What is the Therapeutic Goods Advertising Code?
The Therapeutic Goods Advertising Code sets out minimum requirements for advertising therapeutic goods to the public.
The Therapeutic Goods (Therapeutic Goods Advertising Code) Instrument 2021 (the New Code) commenced on 1 January 2022 and replaces the former code, the Therapeutic Goods Advertising Code (No. 2) 2018 (the Former Code). The Former Code continues to apply for the duration of the transition period, which is from 1 January 2022 until 30 June 2022.
The Code exists to ensure that the advertising of therapeutic goods to the public is conducted in a manner that:
- Promotes the safe and effective use of therapeutic goods by minimising misuse, overuse or underuse
- Is ethical, does not mislead or deceive the consumer or create unrealistic expectations about product performance
- Supports informed health care choices
- Is not inconsistent with relevant current public health campaigns.
Can businesses use influencers to advertise therapeutic goods?
Influencers are able to advertise therapeutic goods which are allowed to be advertised to consumers. However, the influencer cannot provide a testimonial about the product or their experience using the product. This code also extends to anyone who will be receiving valuable consideration for endorsing the product.
What influencers can and cannot say about therapeutic goods:
An influencer cannot give a testimonial for their experience or speak about anything outside the approved good’s purpose. For example, ‘this sleeping supplement really helped to reduce my anxiety as well’.
Influencers are able to endorse a product’s approved purpose. For example, ‘this supplement supports better sleep’ if that is the approved purpose. The endorsements must remain in line with the label and directions for use of the goods. Should the influencer refer to (expressly or implicitly) any health benefits, they must also remain in line with the approved health benefits of the goods as outlined on the label, directions for use, or intended purpose.
What about contra and influencer send-outs?
Contra or complementary products and send-outs are considered advertisements. The way in which the influencer endorses the therapeutic goods must also be in line with the code and the above outlines dos and don’ts. The New Code has increased the number of therapeutic goods that can be offered as samples.
What can businesses do to navigate this?
- Read the code so you are across all the dos and don’ts.
- Ensure all requirements of the current and former code are adhered to.
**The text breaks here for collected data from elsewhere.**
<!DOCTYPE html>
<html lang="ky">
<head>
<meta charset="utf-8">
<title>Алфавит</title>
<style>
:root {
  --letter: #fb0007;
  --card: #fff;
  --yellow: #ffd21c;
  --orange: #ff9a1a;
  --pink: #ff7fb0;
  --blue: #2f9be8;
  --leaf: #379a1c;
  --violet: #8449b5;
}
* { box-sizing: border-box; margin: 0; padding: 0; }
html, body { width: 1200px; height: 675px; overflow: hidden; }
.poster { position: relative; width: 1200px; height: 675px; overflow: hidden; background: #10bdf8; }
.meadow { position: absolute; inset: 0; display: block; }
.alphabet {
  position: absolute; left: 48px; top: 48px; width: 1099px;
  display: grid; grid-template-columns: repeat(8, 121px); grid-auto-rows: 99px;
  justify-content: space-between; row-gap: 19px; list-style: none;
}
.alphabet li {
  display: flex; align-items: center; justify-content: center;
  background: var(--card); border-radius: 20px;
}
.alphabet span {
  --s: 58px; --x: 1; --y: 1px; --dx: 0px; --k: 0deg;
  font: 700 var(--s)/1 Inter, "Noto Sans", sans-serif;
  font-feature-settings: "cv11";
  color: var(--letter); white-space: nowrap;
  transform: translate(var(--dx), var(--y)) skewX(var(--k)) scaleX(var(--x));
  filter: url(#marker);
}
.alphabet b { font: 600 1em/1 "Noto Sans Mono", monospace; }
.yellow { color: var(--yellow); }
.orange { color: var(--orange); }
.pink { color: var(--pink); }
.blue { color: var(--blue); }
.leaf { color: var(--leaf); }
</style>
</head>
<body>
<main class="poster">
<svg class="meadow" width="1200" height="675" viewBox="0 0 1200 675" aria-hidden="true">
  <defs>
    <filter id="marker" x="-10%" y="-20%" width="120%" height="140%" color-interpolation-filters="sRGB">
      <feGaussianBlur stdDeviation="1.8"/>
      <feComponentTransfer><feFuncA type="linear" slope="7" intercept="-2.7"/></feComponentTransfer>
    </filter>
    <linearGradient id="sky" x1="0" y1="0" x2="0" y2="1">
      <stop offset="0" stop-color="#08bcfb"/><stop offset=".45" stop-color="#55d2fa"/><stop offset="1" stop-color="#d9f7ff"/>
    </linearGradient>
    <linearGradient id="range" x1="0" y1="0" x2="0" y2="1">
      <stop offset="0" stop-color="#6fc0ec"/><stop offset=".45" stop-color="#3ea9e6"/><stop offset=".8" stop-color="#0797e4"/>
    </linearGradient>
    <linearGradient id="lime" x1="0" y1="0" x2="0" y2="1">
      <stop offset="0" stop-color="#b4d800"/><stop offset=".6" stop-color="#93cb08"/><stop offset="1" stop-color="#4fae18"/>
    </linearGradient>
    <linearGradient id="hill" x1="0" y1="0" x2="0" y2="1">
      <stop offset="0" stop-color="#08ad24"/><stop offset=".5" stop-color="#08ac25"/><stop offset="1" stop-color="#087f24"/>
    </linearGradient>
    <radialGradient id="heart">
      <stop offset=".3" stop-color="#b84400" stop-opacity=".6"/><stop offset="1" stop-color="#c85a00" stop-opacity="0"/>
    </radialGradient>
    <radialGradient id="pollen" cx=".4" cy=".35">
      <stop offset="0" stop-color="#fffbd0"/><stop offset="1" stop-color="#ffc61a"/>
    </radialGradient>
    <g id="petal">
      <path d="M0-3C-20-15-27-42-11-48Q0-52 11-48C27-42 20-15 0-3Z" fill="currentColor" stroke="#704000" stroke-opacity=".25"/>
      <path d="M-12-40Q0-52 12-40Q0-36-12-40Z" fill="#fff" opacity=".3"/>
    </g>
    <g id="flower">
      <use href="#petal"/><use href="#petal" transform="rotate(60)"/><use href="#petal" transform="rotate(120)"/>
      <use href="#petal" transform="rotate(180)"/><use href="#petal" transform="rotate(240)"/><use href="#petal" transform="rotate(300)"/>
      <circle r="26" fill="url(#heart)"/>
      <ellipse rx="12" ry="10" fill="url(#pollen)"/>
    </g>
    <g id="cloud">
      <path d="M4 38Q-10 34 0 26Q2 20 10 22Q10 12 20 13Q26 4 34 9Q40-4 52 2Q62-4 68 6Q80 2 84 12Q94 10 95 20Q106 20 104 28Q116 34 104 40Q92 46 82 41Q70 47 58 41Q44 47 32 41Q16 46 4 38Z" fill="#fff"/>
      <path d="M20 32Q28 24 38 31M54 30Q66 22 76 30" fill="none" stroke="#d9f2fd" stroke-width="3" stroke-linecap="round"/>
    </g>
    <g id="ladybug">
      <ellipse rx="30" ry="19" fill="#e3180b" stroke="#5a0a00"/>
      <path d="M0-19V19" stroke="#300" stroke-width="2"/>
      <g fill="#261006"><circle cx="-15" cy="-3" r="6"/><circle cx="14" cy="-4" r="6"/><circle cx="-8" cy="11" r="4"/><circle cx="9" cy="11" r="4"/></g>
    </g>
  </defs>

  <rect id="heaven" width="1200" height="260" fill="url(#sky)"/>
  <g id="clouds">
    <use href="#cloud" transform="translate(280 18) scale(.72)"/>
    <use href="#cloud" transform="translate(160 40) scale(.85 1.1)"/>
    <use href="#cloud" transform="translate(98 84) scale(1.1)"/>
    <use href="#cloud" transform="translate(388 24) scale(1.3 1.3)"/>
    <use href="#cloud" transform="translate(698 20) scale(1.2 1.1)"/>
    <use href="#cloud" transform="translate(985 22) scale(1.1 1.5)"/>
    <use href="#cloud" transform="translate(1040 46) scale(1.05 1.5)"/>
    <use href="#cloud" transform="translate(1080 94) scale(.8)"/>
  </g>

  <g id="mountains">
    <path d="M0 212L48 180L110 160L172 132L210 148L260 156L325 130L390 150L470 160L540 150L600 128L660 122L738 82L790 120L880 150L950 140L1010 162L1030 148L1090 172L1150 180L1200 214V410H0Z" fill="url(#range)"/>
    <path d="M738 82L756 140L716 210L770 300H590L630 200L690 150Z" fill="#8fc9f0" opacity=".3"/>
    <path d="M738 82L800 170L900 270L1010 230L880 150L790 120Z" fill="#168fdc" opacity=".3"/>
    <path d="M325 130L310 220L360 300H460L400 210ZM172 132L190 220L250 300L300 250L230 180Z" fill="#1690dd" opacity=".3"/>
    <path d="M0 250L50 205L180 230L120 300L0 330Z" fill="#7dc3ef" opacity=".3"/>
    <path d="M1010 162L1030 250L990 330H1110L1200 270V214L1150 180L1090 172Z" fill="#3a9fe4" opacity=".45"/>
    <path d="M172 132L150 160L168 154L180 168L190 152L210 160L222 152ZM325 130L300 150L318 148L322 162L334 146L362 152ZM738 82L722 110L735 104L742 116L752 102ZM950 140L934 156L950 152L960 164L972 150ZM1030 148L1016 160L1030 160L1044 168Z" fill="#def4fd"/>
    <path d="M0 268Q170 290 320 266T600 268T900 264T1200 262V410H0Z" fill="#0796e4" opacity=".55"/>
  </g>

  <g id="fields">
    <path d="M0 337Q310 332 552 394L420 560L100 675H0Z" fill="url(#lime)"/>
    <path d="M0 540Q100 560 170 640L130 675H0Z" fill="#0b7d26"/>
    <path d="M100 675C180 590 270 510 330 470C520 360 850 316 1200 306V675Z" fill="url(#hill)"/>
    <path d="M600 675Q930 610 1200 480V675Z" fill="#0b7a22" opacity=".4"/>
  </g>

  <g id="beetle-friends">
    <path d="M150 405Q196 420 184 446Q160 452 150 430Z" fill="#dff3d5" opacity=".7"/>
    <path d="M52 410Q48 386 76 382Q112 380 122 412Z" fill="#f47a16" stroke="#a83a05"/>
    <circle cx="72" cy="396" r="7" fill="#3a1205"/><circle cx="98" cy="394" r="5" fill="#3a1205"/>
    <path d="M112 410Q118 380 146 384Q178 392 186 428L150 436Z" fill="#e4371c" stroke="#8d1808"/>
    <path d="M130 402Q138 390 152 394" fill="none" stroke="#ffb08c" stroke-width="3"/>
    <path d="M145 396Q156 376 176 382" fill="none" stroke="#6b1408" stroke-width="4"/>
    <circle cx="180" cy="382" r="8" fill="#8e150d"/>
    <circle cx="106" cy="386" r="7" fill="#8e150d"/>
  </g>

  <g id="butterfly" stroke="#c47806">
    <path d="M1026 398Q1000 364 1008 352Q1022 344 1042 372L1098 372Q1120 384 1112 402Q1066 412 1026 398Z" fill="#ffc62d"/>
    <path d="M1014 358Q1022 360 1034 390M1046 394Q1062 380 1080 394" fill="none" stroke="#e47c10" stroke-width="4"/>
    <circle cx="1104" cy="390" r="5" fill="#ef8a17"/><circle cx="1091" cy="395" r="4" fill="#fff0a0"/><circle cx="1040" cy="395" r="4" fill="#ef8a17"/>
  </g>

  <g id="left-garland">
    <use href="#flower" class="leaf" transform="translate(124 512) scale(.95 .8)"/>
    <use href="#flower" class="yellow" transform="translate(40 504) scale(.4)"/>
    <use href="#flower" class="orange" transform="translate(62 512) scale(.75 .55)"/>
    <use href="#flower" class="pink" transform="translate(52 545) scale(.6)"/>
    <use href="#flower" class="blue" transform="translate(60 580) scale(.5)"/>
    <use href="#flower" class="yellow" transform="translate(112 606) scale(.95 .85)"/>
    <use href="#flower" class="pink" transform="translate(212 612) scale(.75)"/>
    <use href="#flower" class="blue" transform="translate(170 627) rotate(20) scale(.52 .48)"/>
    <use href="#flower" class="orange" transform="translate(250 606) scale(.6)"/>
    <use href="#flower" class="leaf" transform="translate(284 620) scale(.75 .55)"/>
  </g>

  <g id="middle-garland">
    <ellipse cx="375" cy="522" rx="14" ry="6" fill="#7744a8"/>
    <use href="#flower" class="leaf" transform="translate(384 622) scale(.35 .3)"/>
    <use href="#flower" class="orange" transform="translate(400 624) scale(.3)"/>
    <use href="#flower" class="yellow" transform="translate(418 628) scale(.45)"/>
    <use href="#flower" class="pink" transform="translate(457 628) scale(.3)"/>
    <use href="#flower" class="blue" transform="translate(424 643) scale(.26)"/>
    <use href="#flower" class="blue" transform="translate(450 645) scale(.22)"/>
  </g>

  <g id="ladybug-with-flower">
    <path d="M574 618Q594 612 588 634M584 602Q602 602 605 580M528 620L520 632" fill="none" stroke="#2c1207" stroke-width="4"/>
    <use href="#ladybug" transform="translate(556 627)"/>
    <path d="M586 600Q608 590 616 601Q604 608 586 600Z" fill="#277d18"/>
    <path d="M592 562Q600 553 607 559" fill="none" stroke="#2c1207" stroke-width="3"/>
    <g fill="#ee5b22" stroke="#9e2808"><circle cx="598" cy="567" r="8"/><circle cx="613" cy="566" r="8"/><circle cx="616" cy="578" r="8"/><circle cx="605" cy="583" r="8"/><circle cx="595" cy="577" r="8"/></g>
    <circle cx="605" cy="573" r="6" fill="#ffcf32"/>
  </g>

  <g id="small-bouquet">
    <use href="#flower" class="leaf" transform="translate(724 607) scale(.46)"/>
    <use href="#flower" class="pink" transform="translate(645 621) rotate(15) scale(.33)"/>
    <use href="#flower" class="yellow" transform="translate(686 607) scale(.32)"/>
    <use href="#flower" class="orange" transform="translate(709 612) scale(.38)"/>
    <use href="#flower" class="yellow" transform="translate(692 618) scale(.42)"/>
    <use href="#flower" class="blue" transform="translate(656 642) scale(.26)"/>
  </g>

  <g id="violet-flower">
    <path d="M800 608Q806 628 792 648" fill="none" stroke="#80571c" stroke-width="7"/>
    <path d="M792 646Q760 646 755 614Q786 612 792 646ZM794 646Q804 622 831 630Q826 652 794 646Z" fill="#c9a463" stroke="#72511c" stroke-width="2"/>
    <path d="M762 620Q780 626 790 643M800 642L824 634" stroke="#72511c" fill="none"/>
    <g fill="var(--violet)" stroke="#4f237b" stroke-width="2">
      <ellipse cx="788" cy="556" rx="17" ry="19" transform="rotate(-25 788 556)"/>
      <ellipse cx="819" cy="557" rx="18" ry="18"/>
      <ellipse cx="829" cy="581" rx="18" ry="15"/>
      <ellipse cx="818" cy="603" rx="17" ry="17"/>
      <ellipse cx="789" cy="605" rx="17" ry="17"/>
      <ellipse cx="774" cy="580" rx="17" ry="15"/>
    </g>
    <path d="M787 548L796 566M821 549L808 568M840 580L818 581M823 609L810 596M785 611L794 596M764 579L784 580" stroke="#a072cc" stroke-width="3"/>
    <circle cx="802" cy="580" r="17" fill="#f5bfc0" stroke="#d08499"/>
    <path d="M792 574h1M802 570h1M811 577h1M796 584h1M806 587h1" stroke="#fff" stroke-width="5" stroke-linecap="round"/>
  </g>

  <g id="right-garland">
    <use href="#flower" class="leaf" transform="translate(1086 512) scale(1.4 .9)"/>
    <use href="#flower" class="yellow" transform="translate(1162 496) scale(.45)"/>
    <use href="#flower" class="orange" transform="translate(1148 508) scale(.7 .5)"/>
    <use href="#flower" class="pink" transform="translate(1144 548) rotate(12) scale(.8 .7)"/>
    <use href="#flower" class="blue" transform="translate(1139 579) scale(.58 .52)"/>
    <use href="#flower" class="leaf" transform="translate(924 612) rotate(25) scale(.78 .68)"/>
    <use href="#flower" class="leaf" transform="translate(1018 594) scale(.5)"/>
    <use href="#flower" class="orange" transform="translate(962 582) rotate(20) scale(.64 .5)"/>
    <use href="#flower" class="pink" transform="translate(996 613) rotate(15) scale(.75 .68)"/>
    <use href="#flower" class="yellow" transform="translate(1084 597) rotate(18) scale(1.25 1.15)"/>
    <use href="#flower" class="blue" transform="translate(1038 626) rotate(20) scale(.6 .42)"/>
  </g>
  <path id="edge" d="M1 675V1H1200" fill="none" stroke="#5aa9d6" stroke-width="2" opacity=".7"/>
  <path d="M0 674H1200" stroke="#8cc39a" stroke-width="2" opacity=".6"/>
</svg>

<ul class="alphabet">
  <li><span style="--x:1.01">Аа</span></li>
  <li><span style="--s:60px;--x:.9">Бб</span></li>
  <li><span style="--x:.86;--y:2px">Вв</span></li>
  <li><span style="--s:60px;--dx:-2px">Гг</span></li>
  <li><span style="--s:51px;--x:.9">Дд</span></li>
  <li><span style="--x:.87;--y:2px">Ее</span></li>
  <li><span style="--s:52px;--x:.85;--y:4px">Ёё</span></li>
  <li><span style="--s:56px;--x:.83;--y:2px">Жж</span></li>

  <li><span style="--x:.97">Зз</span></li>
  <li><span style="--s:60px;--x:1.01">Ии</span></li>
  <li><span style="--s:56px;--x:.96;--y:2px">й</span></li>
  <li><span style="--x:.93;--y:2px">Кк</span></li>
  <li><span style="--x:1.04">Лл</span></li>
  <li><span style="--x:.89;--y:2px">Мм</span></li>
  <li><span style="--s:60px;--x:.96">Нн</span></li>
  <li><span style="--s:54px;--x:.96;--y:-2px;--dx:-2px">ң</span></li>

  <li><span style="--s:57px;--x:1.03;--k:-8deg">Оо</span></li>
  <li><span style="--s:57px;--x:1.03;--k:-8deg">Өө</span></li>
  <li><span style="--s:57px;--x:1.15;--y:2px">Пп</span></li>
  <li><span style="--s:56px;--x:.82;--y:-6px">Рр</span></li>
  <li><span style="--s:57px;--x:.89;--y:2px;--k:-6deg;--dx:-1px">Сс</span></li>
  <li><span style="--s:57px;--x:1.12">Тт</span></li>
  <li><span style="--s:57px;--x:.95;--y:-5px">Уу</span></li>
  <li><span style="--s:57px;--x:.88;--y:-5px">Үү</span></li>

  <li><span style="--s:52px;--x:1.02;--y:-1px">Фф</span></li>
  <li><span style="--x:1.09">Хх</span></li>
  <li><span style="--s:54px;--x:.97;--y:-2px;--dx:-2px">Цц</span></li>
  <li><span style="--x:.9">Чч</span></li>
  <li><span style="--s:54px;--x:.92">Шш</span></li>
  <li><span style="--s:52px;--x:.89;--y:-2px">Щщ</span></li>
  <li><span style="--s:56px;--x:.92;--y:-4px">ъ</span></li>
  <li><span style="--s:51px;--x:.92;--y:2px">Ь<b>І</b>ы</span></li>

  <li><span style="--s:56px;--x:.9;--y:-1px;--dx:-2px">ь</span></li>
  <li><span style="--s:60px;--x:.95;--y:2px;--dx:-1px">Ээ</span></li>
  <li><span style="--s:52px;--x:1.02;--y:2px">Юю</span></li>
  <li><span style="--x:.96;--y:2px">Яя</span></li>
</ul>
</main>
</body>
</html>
- Endorsements must be in line with accurate, safe, and proper use that is consistent with public health campaigns’ scientific or clinical representations and include any applicable mandatory statements in the advertisements.